*** Block opens ***

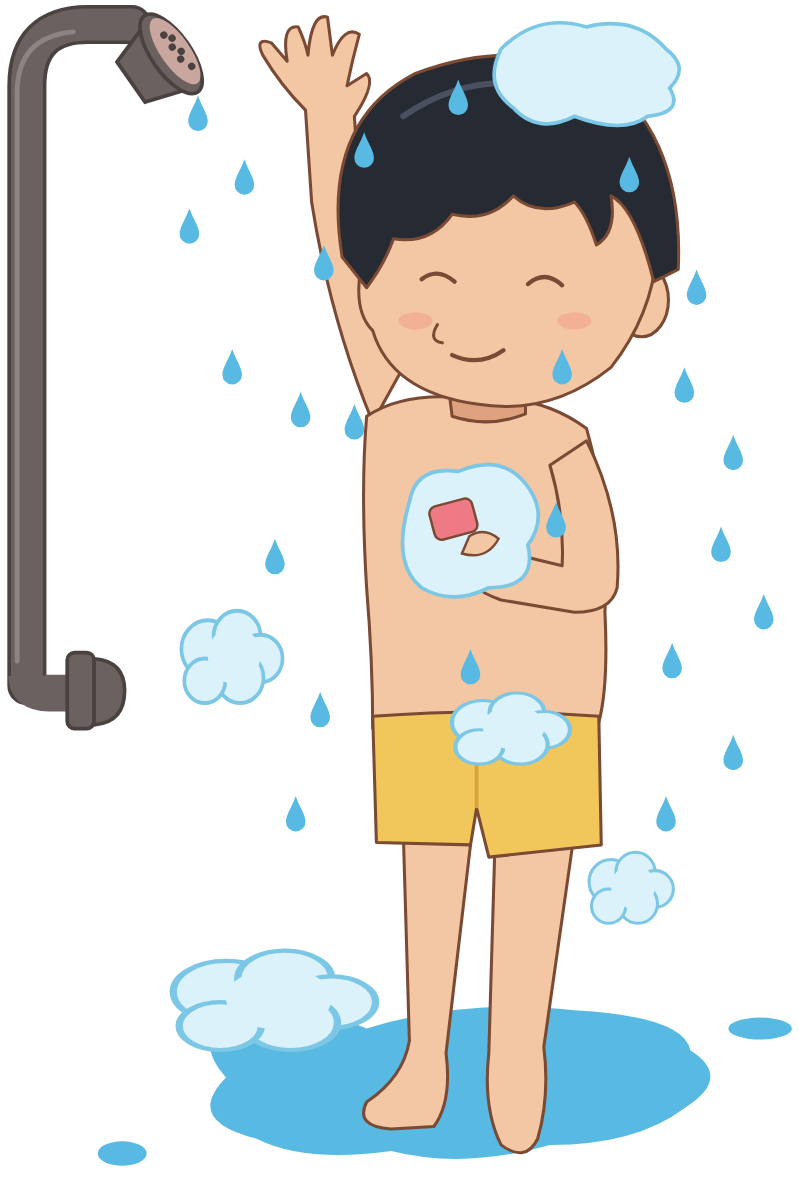
<!DOCTYPE html>
<html lang="en">
<head>
<meta charset="utf-8">
<title>Shower Time</title>
<link rel="stylesheet" href="https://fonts.googleapis.com/css2?family=Nunito:wght@400;700&display=swap">
<style>
  :root {
    --bg: #ffffff;
    --pipe: #6b625f;
    --pipe-dark: #4a4240;
    --pipe-light: #8d8380;
    --head-face: #c9a79f;
    --skin: #f3c7a4;
    --skin-shade: #dea27f;
    --line: #7a4a34;
    --hair: #262a33;
    --hair-light: #4a5060;
    --shorts: #f1c65a;
    --shorts-shade: #d9a43a;
    --water: #58b9e3;
    --water-dark: #2e93c9;
    --foam: #dcf2fb;
    --foam-edge: #7cc6e6;
    --soap: #ee7a86;
    --cheek: #f29a86;
  }
  html, body {
    margin: 0;
    padding: 0;
    width: 798px;
    height: 1200px;
    overflow: hidden;
    background: var(--bg);
    font-family: "Nunito", sans-serif;
  }
  .scene { display: block; width: 798px; height: 1200px; }
</style>
</head>
<body>
<svg class="scene" viewBox="0 0 653 980" width="798" height="1200" preserveAspectRatio="none" aria-label="Boy taking a shower with soap">
  <defs>
    <path id="water-drop" d="M0 0 C3 9 8 15 8 21 A8 8 0 0 1 -8 21 C-8 15 -3 9 0 0Z" fill="var(--water)"/>
    <g id="foam-puff" fill="var(--foam)" stroke="var(--foam-edge)" stroke-width="2.5">
      <circle cx="0" cy="0" r="18"/>
      <circle cx="20" cy="-8" r="16"/>
      <circle cx="36" cy="6" r="15"/>
      <circle cx="22" cy="18" r="16"/>
      <circle cx="-2" cy="20" r="14"/>
      <circle cx="18" cy="4" r="18" stroke="none"/>
    </g>
  </defs>

  <!-- shower pipe -->
  <g class="shower">
    <path d="M22 560 V70 Q22 20 72 20 H108" fill="none" stroke="var(--pipe-dark)" stroke-width="32" stroke-linecap="round"/>
    <path d="M22 560 V70 Q22 20 72 20 H108" fill="none" stroke="var(--pipe)" stroke-width="26" stroke-linecap="round"/>
    <path d="M14 540 V76 Q14 30 60 26" fill="none" stroke="var(--pipe-light)" stroke-width="4" stroke-linecap="round"/>
    <path d="M22 552 Q22 566 40 566 H62" fill="none" stroke="var(--pipe)" stroke-width="30"/>
    <rect x="55" y="533" width="22" height="62" rx="6" fill="var(--pipe)" stroke="var(--pipe-dark)" stroke-width="3"/>
    <path d="M77 538 Q102 540 102 564 Q102 590 77 592 Z" fill="var(--pipe)" stroke="var(--pipe-dark)" stroke-width="3"/>
    <g class="shower-head" transform="translate(140 44) rotate(-35)">
      <path d="M-40 -20 L-10 -30 L-10 30 L-40 20 Z" fill="var(--pipe)" stroke="var(--pipe-dark)" stroke-width="3"/>
      <ellipse cx="0" cy="0" rx="16" ry="38" fill="var(--pipe)" stroke="var(--pipe-dark)" stroke-width="3"/>
      <ellipse cx="4" cy="0" rx="12" ry="32" fill="var(--head-face)"/>
      <g fill="var(--pipe-dark)">
        <circle cx="4" cy="-16" r="3"/><circle cx="4" cy="-4" r="3"/><circle cx="4" cy="8" r="3"/>
        <circle cx="8" cy="-10" r="3"/><circle cx="8" cy="3" r="3"/><circle cx="8" cy="18" r="3"/>
      </g>
    </g>
  </g>

  <!-- puddle -->
  <path class="puddle" d="M185 880 Q150 840 210 830 Q260 822 300 840 Q380 815 470 825 Q560 830 565 858 Q600 880 560 905 Q520 935 450 935 Q380 955 320 940 Q250 950 210 930 Q150 915 185 880Z" fill="var(--water)"/>
  <ellipse cx="100" cy="942" rx="20" ry="10" fill="var(--water)"/>
  <ellipse cx="622" cy="840" rx="26" ry="9" fill="var(--water)"/>

  <!-- boy -->
  <g class="boy" stroke="var(--line)" stroke-width="2.5" stroke-linejoin="round">
    <!-- legs -->
    <path d="M330 680 L335 850 Q330 880 300 900 Q290 920 320 922 L355 920 Q370 900 365 860 L385 690Z" fill="var(--skin)"/>
    <path d="M405 690 L400 860 Q395 905 410 935 Q430 950 440 930 Q450 895 445 855 L470 680Z" fill="var(--skin)"/>
    <!-- raised arm -->
    <path d="M305 345 Q270 260 255 165 L250 90 Q230 70 215 45 Q208 30 222 35 L235 50 Q230 20 244 22 Q250 35 252 45 Q255 10 268 14 Q270 30 272 45 Q282 20 294 28 Q288 50 284 70 L300 60 Q308 68 290 95 Q295 200 330 300Z" fill="var(--skin)"/>
    <!-- torso -->
    <path d="M300 340 Q330 320 380 325 Q440 320 480 350 Q500 420 495 500 Q498 560 490 590 L305 595 Q305 540 300 480 Q295 400 300 340Z" fill="var(--skin)"/>
    <!-- shorts -->
    <path d="M305 585 Q400 578 490 585 L492 690 L400 700 L390 660 L385 690 L308 688Z" fill="var(--shorts)"/>
    <path d="M390 600 L390 660" fill="none" stroke="var(--shorts-shade)" stroke-width="3"/>
    <!-- bent arm -->
    <path d="M480 360 Q510 420 505 480 Q500 500 470 500 L410 490 Q380 480 372 455 Q380 440 410 450 L460 462 Q462 420 450 380Z" fill="var(--skin)"/>
    <!-- neck + head -->
    <path d="M365 300 L370 340 Q400 350 430 338 L430 300Z" fill="var(--skin-shade)"/>
    <ellipse cx="525" cy="245" rx="22" ry="30" fill="var(--skin)"/>
    <path d="M300 200 Q290 110 380 80 Q480 60 530 140 Q555 230 500 300 Q450 340 390 330 Q320 320 305 270 Q285 250 300 200Z" fill="var(--skin)"/>
    <!-- hair -->
    <path d="M280 210 Q262 100 340 60 Q420 30 490 60 Q560 110 555 220 L535 230 Q520 170 500 160 Q505 190 488 200 Q480 175 470 165 Q440 178 420 160 Q400 182 370 175 Q352 200 322 195 Q315 215 300 235Z" fill="var(--hair)"/>
    <path d="M330 95 Q380 60 440 70" fill="none" stroke="var(--hair-light)" stroke-width="5" stroke-linecap="round"/>
    <!-- face -->
    <g fill="none" stroke-width="3.5" stroke-linecap="round">
      <path d="M345 228 Q358 218 372 230"/>
      <path d="M432 232 Q446 220 460 233"/>
      <path d="M370 290 Q392 300 412 286"/>
      <path d="M358 265 Q350 278 362 280" stroke-width="2.5"/>
    </g>
    <ellipse cx="340" cy="262" rx="14" ry="7" fill="var(--cheek)" stroke="none" opacity="0.5"/>
    <ellipse cx="470" cy="262" rx="14" ry="7" fill="var(--cheek)" stroke="none" opacity="0.5"/>
  </g>

  <!-- foam -->
  <g class="foam">
    <path d="M410 40 Q440 10 480 22 Q520 12 545 40 Q565 55 548 72 Q560 92 530 95 Q510 110 470 95 Q440 110 420 88 Q395 70 410 40Z" fill="var(--foam)" stroke="var(--foam-edge)" stroke-width="3"/>
    <path d="M335 410 Q340 380 375 385 Q410 370 430 395 Q450 420 432 445 Q440 480 400 480 Q370 495 345 480 Q320 460 335 410Z" fill="var(--foam)" stroke="var(--foam-edge)" stroke-width="3"/>
    <use href="#foam-puff" transform="translate(395 590) scale(1.4 1)"/>
    <use href="#foam-puff" transform="translate(170 530) scale(1.2 1.3)"/>
    <use href="#foam-puff" transform="translate(500 720) scale(1 1)"/>
    <use href="#foam-puff" transform="translate(185 810) scale(2.4 1.4)"/>
  </g>

  <!-- soap -->
  <g class="soap">
    <rect x="353" y="410" width="36" height="28" rx="6" transform="rotate(-15 371 424)" fill="var(--soap)" stroke="var(--line)" stroke-width="2"/>
    <path d="M384 438 Q396 430 408 440 Q398 458 378 452Z" fill="var(--skin)" stroke="var(--line)" stroke-width="2"/>
  </g>

  <!-- falling water -->
  <g class="water-drops">
    <use href="#water-drop" x="162" y="78"/>
    <use href="#water-drop" x="200" y="130"/>
    <use href="#water-drop" x="155" y="170"/>
    <use href="#water-drop" x="190" y="285"/>
    <use href="#water-drop" x="225" y="440"/>
    <use href="#water-drop" x="262" y="565"/>
    <use href="#water-drop" x="242" y="650"/>
    <use href="#water-drop" x="375" y="65"/>
    <use href="#water-drop" x="298" y="108"/>
    <use href="#water-drop" x="265" y="200"/>
    <use href="#water-drop" x="246" y="320"/>
    <use href="#water-drop" x="290" y="330"/>
    <use href="#water-drop" x="460" y="285"/>
    <use href="#water-drop" x="515" y="128"/>
    <use href="#water-drop" x="570" y="220"/>
    <use href="#water-drop" x="560" y="300"/>
    <use href="#water-drop" x="600" y="355"/>
    <use href="#water-drop" x="590" y="430"/>
    <use href="#water-drop" x="625" y="485"/>
    <use href="#water-drop" x="550" y="525"/>
    <use href="#water-drop" x="600" y="600"/>
    <use href="#water-drop" x="545" y="650"/>
    <use href="#water-drop" x="385" y="530"/>
    <use href="#water-drop" x="455" y="410"/>
  </g>
</svg>
</body>
</html>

*** Block closes ***

● Exercise description
Within the material above, find every line containing the word "cheek" and copy it.

● Answer for the task
    --cheek: #f29a86;
    <ellipse cx="340" cy="262" rx="14" ry="7" fill="var(--cheek)" stroke="none" opacity="0.5"/>
    <ellipse cx="470" cy="262" rx="14" ry="7" fill="var(--cheek)" stroke="none" opacity="0.5"/>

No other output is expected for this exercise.